Write out, word for word, every line in the data below from the one containing "var(--blue); --weight: 1.6px;" to the one containing "url(#gold-fade); --line: none;", both of them included.
Task data START
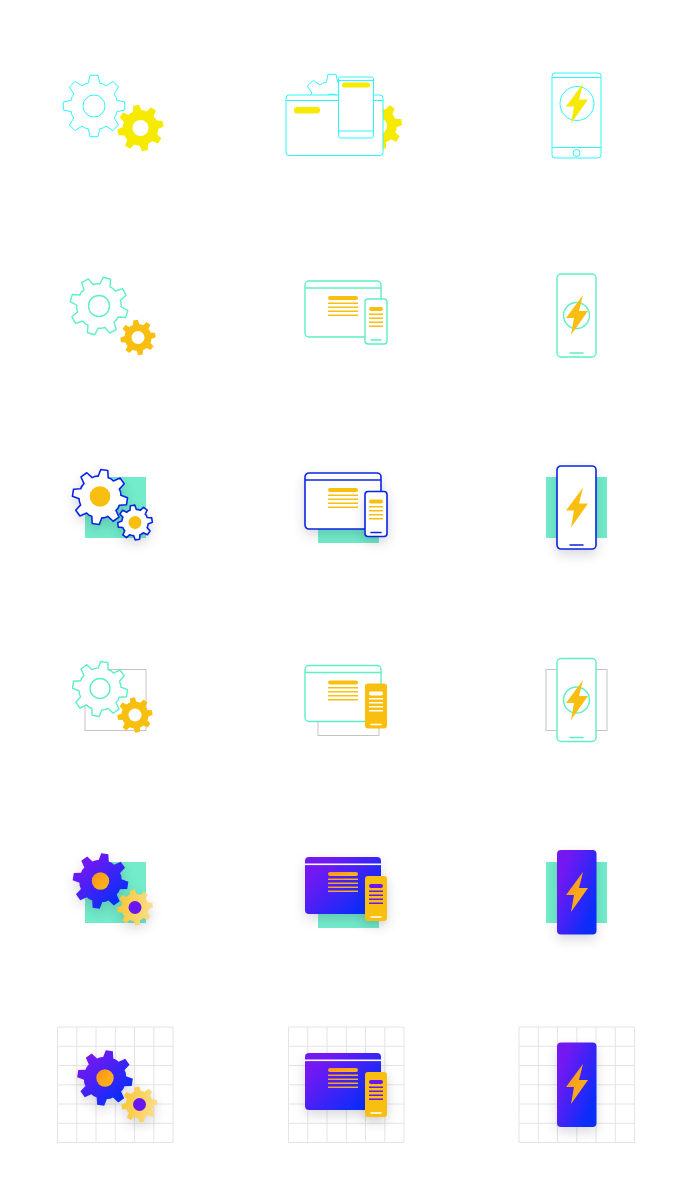
<!DOCTYPE html>
<html lang="en">
<head>
<meta charset="utf-8">
<title>Icon style exploration</title>
<style>
:root {
  --paper: #ffffff;
  --cyan: #2cf8fb;
  --lemon: #f5ea00;
  --mint: #5cf0c4;
  --mint-block: #72ecca;
  --amber: #f9bf10;
  --blue: #0b25e6;
  --violet: #6a16f0;
  --frame: #c4c4c4;
  --grid: #e4e4e4;
}
html, body { margin: 0; background: var(--paper); overflow: hidden; }
svg { display: block; width: 692px; height: 1200px; }

/* Parts take colours from the row they sit in */
.shell { fill: var(--fill); stroke: var(--line); stroke-width: var(--weight); stroke-linejoin: round; vector-effect: non-scaling-stroke; }
.rule { fill: none; stroke: var(--line); stroke-width: var(--weight); }
.copy { fill: var(--copy); }
.home { stroke: var(--home); stroke-width: 1.5; stroke-linecap: round; }

.row { --fill: var(--paper); --copy: var(--amber); }
.thin { --line: var(--cyan); --weight: 1px; }
.outline { --line: var(--mint); --weight: 1.4px; --home: var(--mint); }
.bold { --line: var(--blue); --weight: 1.6px; --home: var(--blue); }
.gradient { --line: none; --weight: 0; --fill: url(#violet-blue); --copy: url(#orange-fade); --home: var(--paper); }
.solid-lemon { --fill: var(--lemon); --line: none; }
.solid-amber { --fill: var(--amber); --line: none; --home: var(--paper); }
.solid-gold { --fill: url(#gold-fade); --line: none; }
.white-copy { --copy: var(--paper); }
.violet-copy { --copy: var(--violet); }

.lemon { fill: var(--lemon); }
.amber { fill: var(--amber); }
.orange { fill: url(#orange-fade); }
.violet { fill: var(--violet); }
.paper { fill: var(--paper); }
.block { fill: var(--mint-block); }
.frame { fill: none; stroke: var(--frame); stroke-width: 1; }
.grid { fill: none; stroke: var(--grid); stroke-width: 1; }
.lift { filter: drop-shadow(0 5px 6px rgba(20, 20, 50, .16)); }
</style>
</head>
<body>
<svg viewBox="0 0 692 1200" role="img" aria-label="Six style variations of gear, browser and phone icons">
  <defs>
    <linearGradient id="violet-blue" x1="0" y1="0.1" x2="1" y2="0.9">
      <stop offset="0.15" stop-color="#7418f2"/>
      <stop offset="0.85" stop-color="#0b2dfa"/>
    </linearGradient>
    <linearGradient id="orange-fade" x1="0" y1="0" x2="1" y2="1">
      <stop offset="0" stop-color="#ff8f1c"/>
      <stop offset="1" stop-color="#f9bc1c"/>
    </linearGradient>
    <linearGradient id="gold-fade" x1="0" y1="0" x2="1" y2="0.3">
      <stop offset="0" stop-color="#f9c42c"/>
      <stop offset="1" stop-color="#fbdc84"/>
    </linearGradient>

    <path id="gear" class="shell" d="M-40-307L40-307 57-228Q93-225 121-201L189-246 246-189 201-121Q225-93 228-57L307-40 307 40 228 57Q225 93 201 121L246 189 189 246 121 201Q93 225 57 228L40 307-40 307-57 228Q-93 225-121 201L-189 246-246 189-201 121Q-225 93-228 57L-307 40-307-40-228-57Q-225-93-201-121L-246-189-189-246-121-201Q-93-225-57-228Z"/>

    <polygon id="bolt" points="17,0 0,23 8,23 5,40 22,16 13,16"/>

    <g id="browser-copy" class="copy">
      <rect x="23" y="15" width="30" height="4" rx="2"/>
      <rect x="23" y="21.5" width="30" height="1.5"/>
      <rect x="23" y="25.5" width="30" height="1.5"/>
      <rect x="23" y="29.5" width="30" height="1.5"/>
      <rect x="23" y="33.5" width="30" height="1.5"/>
    </g>
    <g id="browser">
      <rect class="shell" width="76" height="56" rx="4"/>
      <path class="rule" d="M0 7H76"/>
      <use href="#browser-copy"/>
    </g>
    <g id="browser-solid">
      <path class="shell" d="M4 0H72Q76 0 76 4V57H4Q0 57 0 53V4Q0 0 4 0Z"/>
      <rect class="paper" y="6.5" width="76" height="1.6"/>
      <use href="#browser-copy"/>
    </g>
    <g id="mini-phone">
      <rect class="shell" width="22" height="45" rx="3"/>
      <g class="copy">
        <rect x="4" y="8" width="14" height="4" rx="2"/>
        <rect x="4" y="14.5" width="14" height="1.5"/>
        <rect x="4" y="18.5" width="14" height="1.5"/>
        <rect x="4" y="22.5" width="14" height="1.5"/>
        <rect x="4" y="26.5" width="14" height="1.5"/>
      </g>
      <path class="home" d="M6 41H16"/>
    </g>
    <g id="phone">
      <rect class="shell" width="39" height="83" rx="4"/>
      <path class="home" d="M13 79H26"/>
    </g>
    <rect id="square" width="61" height="61"/>
    <path id="grid-sheet" class="grid" d="M0 0H115.5V115.5H0ZM19.3 0V115.5M38.5 0V115.5M57.8 0V115.5M77 0V115.5M96.3 0V115.5M0 19.3H115.5M0 38.5H115.5M0 57.8H115.5M0 77H115.5M0 96.3H115.5"/>
  </defs>

  <!-- Row 1: hairline cyan and lemon -->
  <g class="row thin">
    <g id="gears-thin">
      <use href="#gear" transform="translate(94 106) scale(.1)"/>
      <circle class="rule" cx="94" cy="106" r="11"/>
      <use class="solid-lemon" href="#gear" transform="translate(140.500 128) rotate(-11) scale(.075)"/>
      <circle class="paper" cx="140.500" cy="128" r="8"/>
    </g>
    <g id="screens-thin">
      <use href="#gear" transform="translate(332 105) scale(.1)"/>
      <circle class="rule" cx="332" cy="105" r="11"/>
      <use class="solid-lemon" href="#gear" transform="translate(379 126) rotate(-10) scale(.075)"/>
      <circle class="paper" cx="379" cy="126" r="8"/>
      <rect class="shell" x="286" y="95" width="97" height="60.500" rx="3"/>
      <path class="rule" d="M286 100.500H383"/>
      <rect class="lemon" x="294" y="107" width="26" height="6.500" rx="3"/>
      <rect class="shell" x="338.500" y="77" width="35" height="61" rx="2"/>
      <path class="rule" d="M338.500 80.500H373.500M338.500 131H373.500"/>
      <rect class="lemon" x="342" y="82.500" width="28" height="5" rx="2.500"/>
    </g>
    <g id="phone-thin">
      <rect class="shell" x="552" y="73" width="49" height="85" rx="3"/>
      <path class="rule" d="M552 77.500H601M552 147.500H601"/>
      <circle class="rule" cx="576.500" cy="153" r="3.500"/>
      <circle class="rule" cx="577" cy="103.500" r="17"/>
      <use class="lemon" href="#bolt" x="566" y="83.500"/>
    </g>
  </g>

  <!-- Row 2: mint outline and amber -->
  <g class="row outline">
    <g id="gears-outline">
      <use href="#gear" transform="translate(99 306) rotate(16) scale(.094)"/>
      <circle class="rule" cx="99" cy="306" r="10.500"/>
      <use class="solid-amber" href="#gear" transform="translate(138 337.500) rotate(-8) scale(.057)"/>
      <circle class="paper" cx="138" cy="337.500" r="6.500"/>
    </g>
    <g id="screens-outline">
      <use href="#browser" x="305" y="281"/>
      <use href="#mini-phone" x="365" y="299"/>
    </g>
    <g id="phone-outline">
      <use href="#phone" x="557" y="274"/>
      <circle class="rule" cx="576.500" cy="315.500" r="13"/>
      <use class="amber" href="#bolt" x="566" y="295"/>
    </g>
  </g>

  <!-- Row 3: blue outline on mint blocks -->
  <g class="row bold">
    <g id="gears-bold">
      <use class="block" href="#square" x="85" y="477"/>
      <g class="lift">
        <use href="#gear" transform="translate(100 497) rotate(9) scale(.089)"/>
        <circle class="amber" cx="100" cy="496.500" r="10.300"/>
      </g>
      <g class="lift">
        <use href="#gear" transform="translate(135 522.500) rotate(-8) scale(.056)"/>
        <circle class="amber" cx="135" cy="522.500" r="6.500"/>
      </g>
    </g>
    <g id="screens-bold">
      <use class="block" href="#square" x="318" y="482"/>
      <use class="lift" href="#browser" x="305" y="473"/>
      <use class="lift" href="#mini-phone" x="365" y="491.500"/>
    </g>
    <g id="phone-bold">
      <use class="block" href="#square" x="546" y="477"/>
      <use class="lift" href="#phone" x="557" y="466"/>
      <use class="amber" href="#bolt" x="566" y="487.500"/>
    </g>
  </g>

  <!-- Row 4: mint outline on grey frames -->
  <g class="row outline">
    <g id="gears-framed">
      <use class="frame" href="#square" x="85" y="669.500"/>
      <use href="#gear" transform="translate(100 689) rotate(9) scale(.089)"/>
      <circle class="rule" cx="100" cy="688.500" r="10"/>
      <use class="solid-amber" href="#gear" transform="translate(135 715) rotate(-8) scale(.057)"/>
      <circle class="paper" cx="135" cy="715" r="6.500"/>
    </g>
    <g id="screens-framed">
      <use class="frame" href="#square" x="318" y="674.500"/>
      <use href="#browser" x="305" y="665.500"/>
      <use class="solid-amber white-copy" href="#mini-phone" x="365" y="683.500"/>
    </g>
    <g id="phone-framed">
      <use class="frame" href="#square" x="546" y="669.500"/>
      <use href="#phone" x="557" y="658.500"/>
      <circle class="rule" cx="576.500" cy="700" r="13"/>
      <use class="amber" href="#bolt" x="566" y="680"/>
    </g>
  </g>

  <!-- Row 5: violet gradient on mint blocks -->
  <g class="row gradient">
    <g id="gears-gradient">
      <use class="block" href="#square" x="85" y="862"/>
      <g class="lift">
        <use href="#gear" transform="translate(100.500 881) rotate(9) scale(.09)"/>
        <circle class="orange" cx="100.500" cy="881" r="8.700"/>
      </g>
      <g class="lift">
        <use class="solid-gold" href="#gear" transform="translate(135 907.500) rotate(-8) scale(.058)"/>
        <circle class="violet" cx="135" cy="907.500" r="6.500"/>
      </g>
    </g>
    <g id="screens-gradient">
      <use class="block" href="#square" x="318" y="867"/>
      <use class="lift" href="#browser-solid" x="305" y="857"/>
      <use class="solid-amber violet-copy lift" href="#mini-phone" x="365" y="876"/>
    </g>
    <g id="phone-gradient">
      <use class="block" href="#square" x="546" y="862"/>
      <rect class="shell lift" x="557" y="850" width="39.500" height="84.500" rx="4"/>
      <use class="orange" href="#bolt" x="566" y="872"/>
    </g>
  </g>

  <!-- Row 6: violet gradient on construction grid -->
  <g class="row gradient">
    <g id="gears-grid">
      <use href="#grid-sheet" x="57.500" y="1027"/>
      <g class="lift">
        <use href="#gear" transform="translate(105 1078) rotate(9) scale(.09)"/>
        <circle class="orange" cx="105" cy="1078" r="8.700"/>
      </g>
      <g class="lift">
        <use class="solid-gold" href="#gear" transform="translate(139.500 1104.500) rotate(-8) scale(.058)"/>
        <circle class="violet" cx="139.500" cy="1104.500" r="6.500"/>
      </g>
    </g>
    <g id="screens-grid">
      <use href="#grid-sheet" x="288.500" y="1027"/>
      <use class="lift" href="#browser-solid" x="305" y="1053"/>
      <use class="solid-amber violet-copy lift" href="#mini-phone" x="365" y="1072"/>
    </g>
    <g id="phone-grid">
      <use href="#grid-sheet" x="519" y="1027"/>
      <rect class="shell lift" x="557" y="1042.500" width="39.500" height="84.500" rx="4"/>
      <use class="orange" href="#bolt" x="566" y="1064"/>
    </g>
  </g>
</svg>
</body>
</html>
Task data END
> Task solution
.bold { --line: var(--blue); --weight: 1.6px; --home: var(--blue); }
.gradient { --line: none; --weight: 0; --fill: url(#violet-blue); --copy: url(#orange-fade); --home: var(--paper); }
.solid-lemon { --fill: var(--lemon); --line: none; }
.solid-amber { --fill: var(--amber); --line: none; --home: var(--paper); }
.solid-gold { --fill: url(#gold-fade); --line: none; }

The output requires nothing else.